The mantra of 2010 seems to be cloud computing, and one of the most obvious applications of cloud technology is email. Unless your business is to provide email to folks, the money and time you're investing in your email infrastructure is likely a cost center -- not a core value proposition for your business.
If you're considering an email service provider, I've put together a quick guide of a few more well-known options, and some talking points to winnow down your list as you begin interviewing providers.
What are your options when choosing an email service provider? There are four main schools of thought at this stage of the game:
- Google Apps for Business. Based on the very popular Gmail Web application that's available to consumers and small businesses for free -- supported by advertising -- Google Apps for Business allows companies to outsource their email and some calendaring to Google using the familiar Gmail interface, and gain very large storage allotments that come with the standard monthly or yearly fee. While mail can be accessed from traditional clients using IMAP and POP3 protocols, Google's emphasis is on its Web interface, which could be a drawback for many companies.
- Microsoft Business Productivity Online Standard Suite (BPOS). Microsoft hosts its own software in data centers in North America and Europe and provides access to Exchange and SharePoint as the main pillars of its offering. Additionally, the software giant offers its Live Meeting conferencing software as part of the BPOS suite offering, for a per-user, per-month charge. Customers can also purchase Exchange Online or SharePoint Online individually, without the remainder of the BPOS suite.
- IBM LotusLive. IBM's new online collaboration suite was released just last month and is essentially an IBM-hosted version of Notes, which can be used like an on-premises installation. It's a direct response to Microsoft's BPOS. There are many other components to LotusLive, including Connections, Meetings, Engage, Events and iNotes, all providing calendaring, task management and event sequencing in a hosted capacity.
- Third-party hosted Exchange. There are several vendors that offer hosted Exchange-based solutions, similar to Microsoft's BPOS. Some companies may prefer to use third-party services, such as those from Intermedia.net Inc. and MailStreet, a division of Apptix Inc., in order to eliminate the perceived risk that software manufacturers, such as Google Inc., will monetize their services by mining potentially proprietary content for advertising keywords.
So you're now talking to an email service provider. What should you look for? What questions should you ask your provider? What unique needs does your business have that should be accounted for in your contract? Here are some steppingstones for your discussions:
- Service-level agreement (SLA). This is important in guaranteeing the availability and reliability of the service provider with whom you're contracting. Depending on the provider you choose, anywhere from two nines to four nines (99% to 99.99% uptime guarantee) may suit your business needs. Also, be clear about the mean time to resolution -- how long it generally takes for problems to be resolved -- and any grace periods that apply before the enforcement clauses of your SLA take effect.

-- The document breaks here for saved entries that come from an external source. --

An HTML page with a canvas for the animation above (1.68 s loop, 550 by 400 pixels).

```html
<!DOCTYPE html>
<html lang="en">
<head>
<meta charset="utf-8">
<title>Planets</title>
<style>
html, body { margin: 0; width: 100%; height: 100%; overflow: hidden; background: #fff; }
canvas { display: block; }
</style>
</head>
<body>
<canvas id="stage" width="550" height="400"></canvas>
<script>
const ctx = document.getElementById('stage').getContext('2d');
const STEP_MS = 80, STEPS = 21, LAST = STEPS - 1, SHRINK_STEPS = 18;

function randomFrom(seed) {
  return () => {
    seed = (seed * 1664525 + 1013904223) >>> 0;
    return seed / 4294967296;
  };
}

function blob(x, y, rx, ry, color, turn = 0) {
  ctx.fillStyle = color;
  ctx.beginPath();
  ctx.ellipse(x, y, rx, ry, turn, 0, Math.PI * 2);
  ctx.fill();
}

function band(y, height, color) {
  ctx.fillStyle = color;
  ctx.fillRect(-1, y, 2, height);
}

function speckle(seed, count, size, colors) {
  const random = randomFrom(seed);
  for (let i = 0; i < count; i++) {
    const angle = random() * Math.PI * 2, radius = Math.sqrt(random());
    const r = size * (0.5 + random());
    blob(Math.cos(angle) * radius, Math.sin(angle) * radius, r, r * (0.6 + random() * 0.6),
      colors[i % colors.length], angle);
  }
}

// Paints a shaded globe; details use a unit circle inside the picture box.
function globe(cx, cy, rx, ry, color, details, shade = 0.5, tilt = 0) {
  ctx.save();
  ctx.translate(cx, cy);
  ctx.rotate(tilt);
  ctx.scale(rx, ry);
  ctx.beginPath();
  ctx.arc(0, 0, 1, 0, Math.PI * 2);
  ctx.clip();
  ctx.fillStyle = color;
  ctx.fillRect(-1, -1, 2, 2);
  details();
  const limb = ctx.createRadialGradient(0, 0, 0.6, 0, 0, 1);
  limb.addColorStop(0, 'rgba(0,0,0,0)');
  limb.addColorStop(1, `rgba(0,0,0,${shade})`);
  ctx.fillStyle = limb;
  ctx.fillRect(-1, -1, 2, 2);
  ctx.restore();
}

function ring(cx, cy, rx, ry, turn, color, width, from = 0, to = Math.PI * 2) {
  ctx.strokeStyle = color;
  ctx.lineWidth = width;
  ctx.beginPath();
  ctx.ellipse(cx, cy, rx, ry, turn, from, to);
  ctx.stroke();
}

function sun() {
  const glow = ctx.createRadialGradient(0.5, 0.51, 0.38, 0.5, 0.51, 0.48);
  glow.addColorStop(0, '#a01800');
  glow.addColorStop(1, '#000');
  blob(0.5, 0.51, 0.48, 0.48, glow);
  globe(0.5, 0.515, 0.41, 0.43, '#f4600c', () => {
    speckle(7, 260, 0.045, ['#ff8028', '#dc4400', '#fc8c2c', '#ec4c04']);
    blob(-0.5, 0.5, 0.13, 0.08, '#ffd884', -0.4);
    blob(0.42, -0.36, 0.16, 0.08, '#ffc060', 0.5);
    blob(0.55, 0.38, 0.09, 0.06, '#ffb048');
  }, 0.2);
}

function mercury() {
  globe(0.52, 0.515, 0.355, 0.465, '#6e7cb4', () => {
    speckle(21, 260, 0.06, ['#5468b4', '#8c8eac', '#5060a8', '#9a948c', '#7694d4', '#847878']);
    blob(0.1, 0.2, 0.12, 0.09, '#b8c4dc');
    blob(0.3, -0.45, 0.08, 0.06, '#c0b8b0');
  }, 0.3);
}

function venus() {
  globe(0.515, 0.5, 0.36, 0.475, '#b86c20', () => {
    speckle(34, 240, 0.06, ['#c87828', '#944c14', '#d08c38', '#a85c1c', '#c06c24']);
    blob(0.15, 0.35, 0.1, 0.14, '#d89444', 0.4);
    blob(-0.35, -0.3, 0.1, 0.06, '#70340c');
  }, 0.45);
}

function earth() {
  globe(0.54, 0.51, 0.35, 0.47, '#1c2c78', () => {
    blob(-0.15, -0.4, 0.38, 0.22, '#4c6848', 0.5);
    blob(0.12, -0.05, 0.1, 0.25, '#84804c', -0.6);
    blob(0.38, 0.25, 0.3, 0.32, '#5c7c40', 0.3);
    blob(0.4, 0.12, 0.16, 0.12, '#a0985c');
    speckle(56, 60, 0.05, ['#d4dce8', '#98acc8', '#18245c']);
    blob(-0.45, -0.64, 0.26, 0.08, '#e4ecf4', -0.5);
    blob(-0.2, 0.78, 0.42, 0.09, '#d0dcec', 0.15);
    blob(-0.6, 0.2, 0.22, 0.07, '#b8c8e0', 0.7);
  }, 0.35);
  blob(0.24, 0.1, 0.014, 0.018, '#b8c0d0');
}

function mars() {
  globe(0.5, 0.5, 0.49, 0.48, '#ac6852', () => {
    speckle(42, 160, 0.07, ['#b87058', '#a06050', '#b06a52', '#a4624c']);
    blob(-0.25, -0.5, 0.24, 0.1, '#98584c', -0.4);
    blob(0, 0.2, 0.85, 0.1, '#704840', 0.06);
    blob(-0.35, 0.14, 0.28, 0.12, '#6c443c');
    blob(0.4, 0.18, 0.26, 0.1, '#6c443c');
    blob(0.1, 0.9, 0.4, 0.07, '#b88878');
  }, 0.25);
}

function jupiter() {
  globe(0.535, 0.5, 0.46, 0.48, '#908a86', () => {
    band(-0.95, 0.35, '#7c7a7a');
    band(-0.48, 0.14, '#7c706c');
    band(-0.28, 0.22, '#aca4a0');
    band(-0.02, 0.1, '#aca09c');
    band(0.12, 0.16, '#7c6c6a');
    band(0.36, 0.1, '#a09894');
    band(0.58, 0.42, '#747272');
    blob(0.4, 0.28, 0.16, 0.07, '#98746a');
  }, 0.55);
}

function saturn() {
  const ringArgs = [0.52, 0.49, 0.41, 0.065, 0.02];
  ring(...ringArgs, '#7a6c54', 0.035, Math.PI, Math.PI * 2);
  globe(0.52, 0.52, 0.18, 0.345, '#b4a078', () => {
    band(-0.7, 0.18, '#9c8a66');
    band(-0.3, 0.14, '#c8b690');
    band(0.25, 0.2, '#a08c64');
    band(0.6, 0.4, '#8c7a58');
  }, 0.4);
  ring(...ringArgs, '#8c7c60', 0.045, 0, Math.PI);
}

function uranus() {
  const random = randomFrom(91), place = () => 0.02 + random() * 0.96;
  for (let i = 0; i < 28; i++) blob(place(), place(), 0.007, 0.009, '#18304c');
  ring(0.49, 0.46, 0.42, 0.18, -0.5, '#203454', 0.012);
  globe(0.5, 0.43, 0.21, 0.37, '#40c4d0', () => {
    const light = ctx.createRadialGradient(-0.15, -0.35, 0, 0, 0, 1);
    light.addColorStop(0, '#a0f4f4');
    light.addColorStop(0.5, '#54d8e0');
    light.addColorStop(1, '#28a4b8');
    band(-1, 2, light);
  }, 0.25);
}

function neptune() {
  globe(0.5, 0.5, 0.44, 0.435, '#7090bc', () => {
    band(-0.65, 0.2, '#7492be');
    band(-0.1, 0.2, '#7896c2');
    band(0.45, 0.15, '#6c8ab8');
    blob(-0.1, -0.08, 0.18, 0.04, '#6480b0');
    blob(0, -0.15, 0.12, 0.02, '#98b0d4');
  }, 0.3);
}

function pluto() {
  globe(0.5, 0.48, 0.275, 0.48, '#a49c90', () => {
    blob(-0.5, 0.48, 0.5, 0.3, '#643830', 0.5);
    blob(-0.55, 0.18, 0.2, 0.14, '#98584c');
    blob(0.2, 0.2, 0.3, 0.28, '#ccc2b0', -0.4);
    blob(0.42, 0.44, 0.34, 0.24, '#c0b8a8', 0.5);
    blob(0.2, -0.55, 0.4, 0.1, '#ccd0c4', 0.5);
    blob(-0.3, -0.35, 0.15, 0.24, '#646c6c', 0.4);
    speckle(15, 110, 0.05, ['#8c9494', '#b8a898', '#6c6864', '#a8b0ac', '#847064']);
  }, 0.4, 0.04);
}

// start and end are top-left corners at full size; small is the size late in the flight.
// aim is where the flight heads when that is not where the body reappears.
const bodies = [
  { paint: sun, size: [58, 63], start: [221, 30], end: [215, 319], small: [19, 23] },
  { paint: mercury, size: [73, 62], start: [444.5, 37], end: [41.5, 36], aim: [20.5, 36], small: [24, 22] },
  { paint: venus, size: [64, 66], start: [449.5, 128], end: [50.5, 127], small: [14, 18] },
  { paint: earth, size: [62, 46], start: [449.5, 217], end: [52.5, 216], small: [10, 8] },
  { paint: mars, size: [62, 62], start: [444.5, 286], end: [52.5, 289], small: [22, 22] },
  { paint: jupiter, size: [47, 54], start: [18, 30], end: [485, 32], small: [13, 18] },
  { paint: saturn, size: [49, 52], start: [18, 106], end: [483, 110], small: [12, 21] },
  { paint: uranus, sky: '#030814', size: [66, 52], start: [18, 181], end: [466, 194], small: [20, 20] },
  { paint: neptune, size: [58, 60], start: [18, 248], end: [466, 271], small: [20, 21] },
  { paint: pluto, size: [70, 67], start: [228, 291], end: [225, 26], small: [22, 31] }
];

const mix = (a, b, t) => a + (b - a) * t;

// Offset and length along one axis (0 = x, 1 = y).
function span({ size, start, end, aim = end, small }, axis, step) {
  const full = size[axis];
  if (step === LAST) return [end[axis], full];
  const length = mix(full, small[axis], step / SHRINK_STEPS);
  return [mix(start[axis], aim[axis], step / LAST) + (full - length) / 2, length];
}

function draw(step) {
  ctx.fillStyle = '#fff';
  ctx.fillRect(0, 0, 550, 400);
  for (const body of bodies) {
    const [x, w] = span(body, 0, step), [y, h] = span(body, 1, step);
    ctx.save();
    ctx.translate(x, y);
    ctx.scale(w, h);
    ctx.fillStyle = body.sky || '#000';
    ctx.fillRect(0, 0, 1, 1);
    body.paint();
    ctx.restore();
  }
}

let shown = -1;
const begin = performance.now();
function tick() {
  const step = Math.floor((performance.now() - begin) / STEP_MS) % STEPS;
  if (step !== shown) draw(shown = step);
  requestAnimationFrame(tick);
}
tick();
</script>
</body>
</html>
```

- Migration assistance. I once heard a great quote that said, "Email is where knowledge goes to die." I think there's a lot of truth to this -- think how much organizational history and information there is stored with inboxes in your company. You'll want to move as much of that as you can into your new hosted/outsourced environment, so inquire as to what sort of migration assistance -- either from the company directly or through one of its trusted partners -- will be available and whether it's included or extra.
- Geographic diversity. If your business is spread among multiple continents, you'll want a provider who can offer fast access to users no matter where they are in the world, and not just to your North American or European users. While some providers won't disclose the exact location of their data centers, a region and a traceroute are easy evidence the provider can give to prove its wherewithal.
- Storage limits. When you outsource, you do lose some control, and in some plans and arrangements you lose control of the maximum quota on a per-mailbox basis. Find out if this will affect you, and how any migration assistance mentioned above can assist in archiving the data that won't be able to come over.
- Data segregation and siloing. Your company may deal in sensitive information, and by the very nature of a hosted provider, your data may exist on some of the same metal as other companies. Does this interfere with confidentiality agreements you've entered into with your customers and suppliers? What can your candidate email service provider do to ensure that your data is siloed and completely inaccessible to other companies? This is a very important point for government contractors and companies involved in the financial services industries.
Jonathan Hassell is president of The Sun Valley Group Inc. He's an author, consultant and speaker in Charlotte, N.C. Hassell's books include RADIUS, Learning Windows Server 2003, Hardening Windows and, most recently, Windows Vista: Beyond the Manual. Contact him at firstname.lastname@example.org.